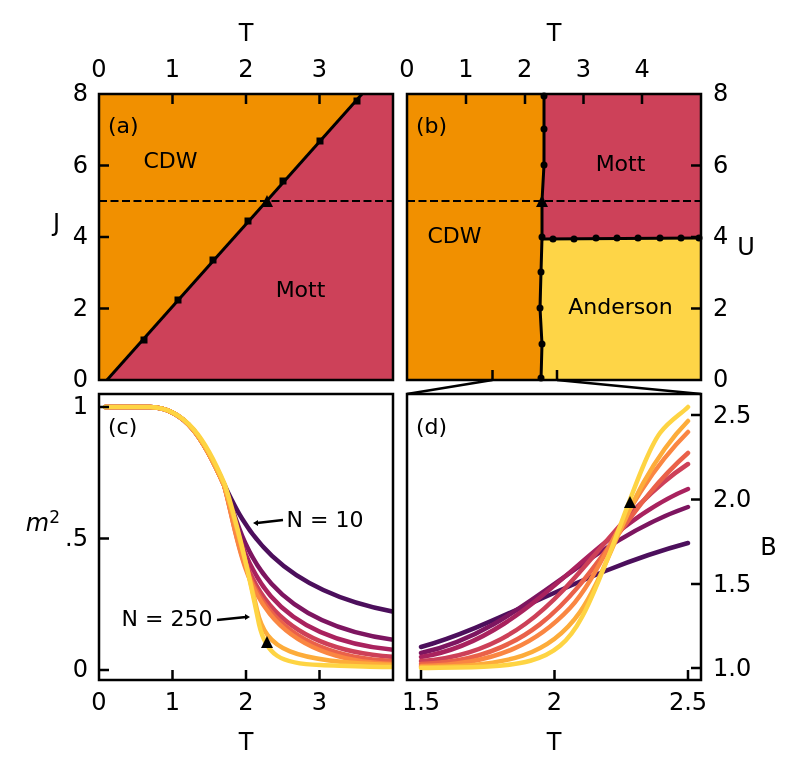
<!DOCTYPE html>
<html lang="en">
<head>
<meta charset="utf-8">
<title>Phase diagrams and finite-size scaling</title>
<style>
:root {
  --ink: #000;
  --paper: #fff;
  --cdw: #f19000;
  --mott: #cd4159;
  --anderson: #fed547;
  --n1: #4c0f5c;
  --n2: #7d1560;
  --n3: #a9225e;
  --n4: #cd4058;
  --n5: #ea6149;
  --n6: #fa8642;
  --n7: #fdac3a;
  --n8: #fed443;
}
* { box-sizing: border-box; margin: 0; }
body { width: 801px; height: 780px; overflow: hidden; background: var(--paper); }
.figure {
  width: 801px; height: 780px; overflow: hidden;
  display: grid;
  grid-template-columns: 99px 294px 294px 86px;
  grid-template-rows: 94px 286px 286px 86px;
  column-gap: 0; row-gap: 0;
  color: var(--ink);
  font: 24px/24px "DejaVu Sans", sans-serif;
}
.figure { grid-template-columns: 99px 294px 14px 294px 100px; grid-template-rows: 94px 286px 14px 286px 100px; }
.left { grid-column: 1; }
.first { grid-column: 2; }
.second { grid-column: 4; }
.right { grid-column: 5; }
.head { grid-row: 1; }
.upper { grid-row: 2; }
.lower { grid-row: 4; }
.foot { grid-row: 5; }
.plot { display: block; width: 294px; height: 286px; overflow: visible; }
.x-axis { display: flex; flex-direction: column; gap: 12px; text-align: center; }
.head.x-axis { padding-top: 21px; }
.foot.x-axis { padding-top: 10px; gap: 16px; }
.x-ticks { display: flex; margin-left: var(--shift); }
.x-ticks span { flex: none; width: var(--step); }
.y-axis { display: flex; align-items: flex-start; }
.y-axis .title { padding-top: 117px; width: 60px; text-align: right; }
.y-axis.right { padding-left: 12px; gap: 9px; }
.y-axis.right .title { padding-top: 141px; width: auto; }
.y-ticks { display: flex; flex-direction: column; margin-top: var(--shift); }
.left .y-ticks { width: 28px; align-items: flex-end; }
.y-ticks span { flex: none; height: var(--step); line-height: var(--step); }
sup { font-size: 17px; line-height: 0; font-style: normal; vertical-align: 8px; }
.plot text { font-size: 22px; fill: var(--ink); }
.middle { text-anchor: middle; }
.frame, .ticks, .boundary, .guide, .pointer { fill: none; stroke: var(--ink); stroke-width: 2.5; }
.boundary { stroke-width: 3; }
.guide { stroke-width: 2; stroke-dasharray: 8 3.5; }
.curves { fill: none; stroke-width: 4.5; stroke-linecap: round; }
</style>
</head>
<body>
<svg width="0" height="0" style="position:absolute" aria-hidden="true">
  <defs>
    <polygon id="critical" points="0,-6 6,6 -6,6"/>
    <rect id="square" x="-3.5" y="-3.5" width="7" height="7"/>
    <circle id="dot" r="3.5"/>
  </defs>
</svg>
<main class="figure">
  <div class="x-axis head first">
    <span>T</span>
    <div class="x-ticks" style="--step:73.5px;--shift:-36.75px"><span>0</span><span>1</span><span>2</span><span>3</span></div>
  </div>
  <div class="x-axis head second">
    <span>T</span>
    <div class="x-ticks" style="--step:58.8px;--shift:-29.4px"><span>0</span><span>1</span><span>2</span><span>3</span><span>4</span></div>
  </div>

  <div class="y-axis left upper">
    <span class="title">J</span>
    <div class="y-ticks" style="--step:71.5px;--shift:-35.75px"><span>8</span><span>6</span><span>4</span><span>2</span><span>0</span></div>
  </div>

  <svg class="plot first upper" viewBox="99 94 294 286" role="img" aria-label="Panel a: J against T">
    <rect x="99" y="94" width="294" height="286" fill="var(--cdw)"/>
    <polygon points="107,380 362,94 393,94 393,380" fill="var(--mott)"/>
    <path class="guide" d="M99 201H393"/>
    <path class="boundary" d="M107 380L362 94"/>
    <use href="#square" x="144" y="340"/>
    <use href="#square" x="178" y="300"/>
    <use href="#square" x="213" y="260"/>
    <use href="#square" x="248" y="221"/>
    <use href="#square" x="283" y="181"/>
    <use href="#square" x="320" y="141"/>
    <use href="#square" x="357" y="101"/>
    <use href="#critical" x="267" y="201"/>
    <path class="ticks" d="M172.5 94v10M246 94v10M319.5 94v10M99 165.5h10M99 237h10M99 308.5h10"/>
    <rect class="frame" x="99" y="94" width="294" height="286"/>
    <text x="108" y="133">(a)</text>
    <text class="middle" x="170.5" y="168">CDW</text>
    <text class="middle" x="300.5" y="297">Mott</text>
  </svg>

  <svg class="plot second upper" viewBox="407 94 294 286" role="img" aria-label="Panel b: U against T">
    <rect x="407" y="94" width="294" height="286" fill="var(--cdw)"/>
    <polygon points="544,94 701,94 701,238 542,239 542,201" fill="var(--mott)"/>
    <polygon points="542,239 701,238 701,380 541,380" fill="var(--anderson)"/>
    <path class="guide" d="M407 201H701"/>
    <path class="boundary" d="M541 380L542 344L540 308L541 272L542 238V201L544 165V94M542 239L701 238"/>
    <use href="#dot" x="541" y="378"/>
    <use href="#dot" x="542" y="344"/>
    <use href="#dot" x="540" y="308"/>
    <use href="#dot" x="541" y="272"/>
    <use href="#dot" x="542" y="237"/>
    <use href="#dot" x="544" y="165"/>
    <use href="#dot" x="544" y="129"/>
    <use href="#dot" x="544" y="96"/>
    <use href="#dot" x="553" y="239"/>
    <use href="#dot" x="574" y="239"/>
    <use href="#dot" x="596" y="238"/>
    <use href="#dot" x="617" y="238"/>
    <use href="#dot" x="638" y="238"/>
    <use href="#dot" x="660" y="238"/>
    <use href="#dot" x="681" y="238"/>
    <use href="#dot" x="699" y="238"/>
    <use href="#critical" x="542" y="201"/>
    <path class="ticks" d="M466 94v10M525 94v10M583.5 94v10M642 94v10M701 165.5h-10M701 237h-10M701 308.5h-10M492.5 380v-10M557 380v-10"/>
    <rect class="frame" x="407" y="94" width="294" height="286"/>
    <text x="416" y="133">(b)</text>
    <text class="middle" x="454.5" y="243">CDW</text>
    <text class="middle" x="620.5" y="171">Mott</text>
    <text class="middle" x="620.5" y="314">Anderson</text>
  </svg>

  <div class="y-axis right upper">
    <div class="y-ticks" style="--step:71.5px;--shift:-35.75px"><span>8</span><span>6</span><span>4</span><span>2</span><span>0</span></div>
    <span class="title">U</span>
  </div>

  <div class="y-axis left lower">
    <span class="title"><i>m</i><sup>2</sup></span>
    <div class="y-ticks" style="--step:131.5px;--shift:-52.75px"><span>1</span><span>.5</span><span>0</span></div>
  </div>

  <svg class="plot first lower" viewBox="99 394 294 286" role="img" aria-label="Panel c: m squared against T for N from 10 to 250">
    <clipPath id="panel-c"><rect x="99" y="394" width="294" height="286"/></clipPath>
    <g class="curves" clip-path="url(#panel-c)">
      <path stroke="var(--n1)" d="M105 407H150C186 408 204 440 224 484C244 527 275 590 395 612"/>
      <path stroke="var(--n2)" d="M105 407H150C186 408 204 440 224 484C242 532 252 621 395 640"/>
      <path stroke="var(--n3)" d="M105 407H150C186 408 204 440 224 485C243 540 246 636 395 650"/>
      <path stroke="var(--n4)" d="M105 407H150C186 408 204 440 224 485C243 547 243 648 395 657"/>
      <path stroke="var(--n5)" d="M105 407H150C186 408 204 440 224 485C243 552 243 655 395 661"/>
      <path stroke="var(--n6)" d="M105 407H150C186 408 204 440 224 485C244 558 244 660 395 664"/>
      <path stroke="var(--n7)" d="M105 407H150C186 408 204 440 224 485C240 535 250 580 257 610C266 650 290 662 395 665"/>
      <path stroke="var(--n8)" d="M105 407H150C186 408 206 440 225 485C241 535 252 590 259 624C266 655 280 664 320 665C350 666 370 667 395 667"/>
    </g>
    <use href="#critical" x="267" y="642"/>
    <path class="pointer" d="M283 520L257 523M217 620L246 617"/>
    <path d="M253 523l5-3v6zM250 617l-5-3v6z"/>
    <path class="ticks" d="M172.5 680v-10M246 680v-10M319.5 680v-10M99 407h10M99 538.5h10M99 670h10"/>
    <rect class="frame" x="99" y="394" width="294" height="286"/>
    <text x="108" y="434">(c)</text>
    <text class="middle" x="325" y="527">N = 10</text>
    <text class="middle" x="167" y="626">N = 250</text>
  </svg>

  <svg class="plot second lower" viewBox="407 394 294 286" role="img" aria-label="Panel d: B against T, enlarged around the transition">
    <path class="pointer" d="M492.5 380L407 394M557 380L701 394"/>
    <g class="curves">
      <path stroke="var(--n1)" d="M421 647C500 625 580 572 688 543"/>
      <path stroke="var(--n2)" d="M421 653C520 632 580 545 688 507"/>
      <path stroke="var(--n3)" d="M421 657C530 640 590 530 688 489"/>
      <path stroke="var(--n4)" d="M421 661C560 652 588 530 688 464"/>
      <path stroke="var(--n5)" d="M421 664C575 660 595 535 688 453"/>
      <path stroke="var(--n6)" d="M421 666C500 665 540 640 570 608C605 570 625 495 688 432"/>
      <path stroke="var(--n7)" d="M421 667C510 667 550 655 580 612C610 570 630 480 688 421"/>
      <path stroke="var(--n8)" d="M421 668C520 667 555 668 582 617C608 570 640 460 660 433C670 420 680 415 688 407"/>
    </g>
    <use href="#critical" x="630" y="502"/>
    <path class="ticks" d="M421 680v-10M554.5 680v-10M688 680v-10M701 415h-10M701 499.5h-10M701 584h-10M701 668h-10"/>
    <rect class="frame" x="407" y="394" width="294" height="286"/>
    <text x="416" y="434">(d)</text>
  </svg>

  <div class="y-axis right lower">
    <div class="y-ticks" style="--step:84.4px;--shift:-21px"><span>2.5</span><span>2.0</span><span>1.5</span><span>1.0</span></div>
    <span class="title">B</span>
  </div>

  <div class="x-axis foot first">
    <div class="x-ticks" style="--step:73.5px;--shift:-36.75px"><span>0</span><span>1</span><span>2</span><span>3</span></div>
    <span>T</span>
  </div>
  <div class="x-axis foot second">
    <div class="x-ticks" style="--step:133.5px;--shift:-52.75px"><span>1.5</span><span>2</span><span>2.5</span></div>
    <span>T</span>
  </div>
</main>
</body>
</html>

Activity.
Among the lines of the material, find those holding the word "middle" and return them.

Reply.
.middle { text-anchor: middle; }
    <text class="middle" x="170.5" y="168">CDW</text>
    <text class="middle" x="300.5" y="297">Mott</text>
    <text class="middle" x="454.5" y="243">CDW</text>
    <text class="middle" x="620.5" y="171">Mott</text>
    <text class="middle" x="620.5" y="314">Anderson</text>
    <text class="middle" x="325" y="527">N = 10</text>
    <text class="middle" x="167" y="626">N = 250</text>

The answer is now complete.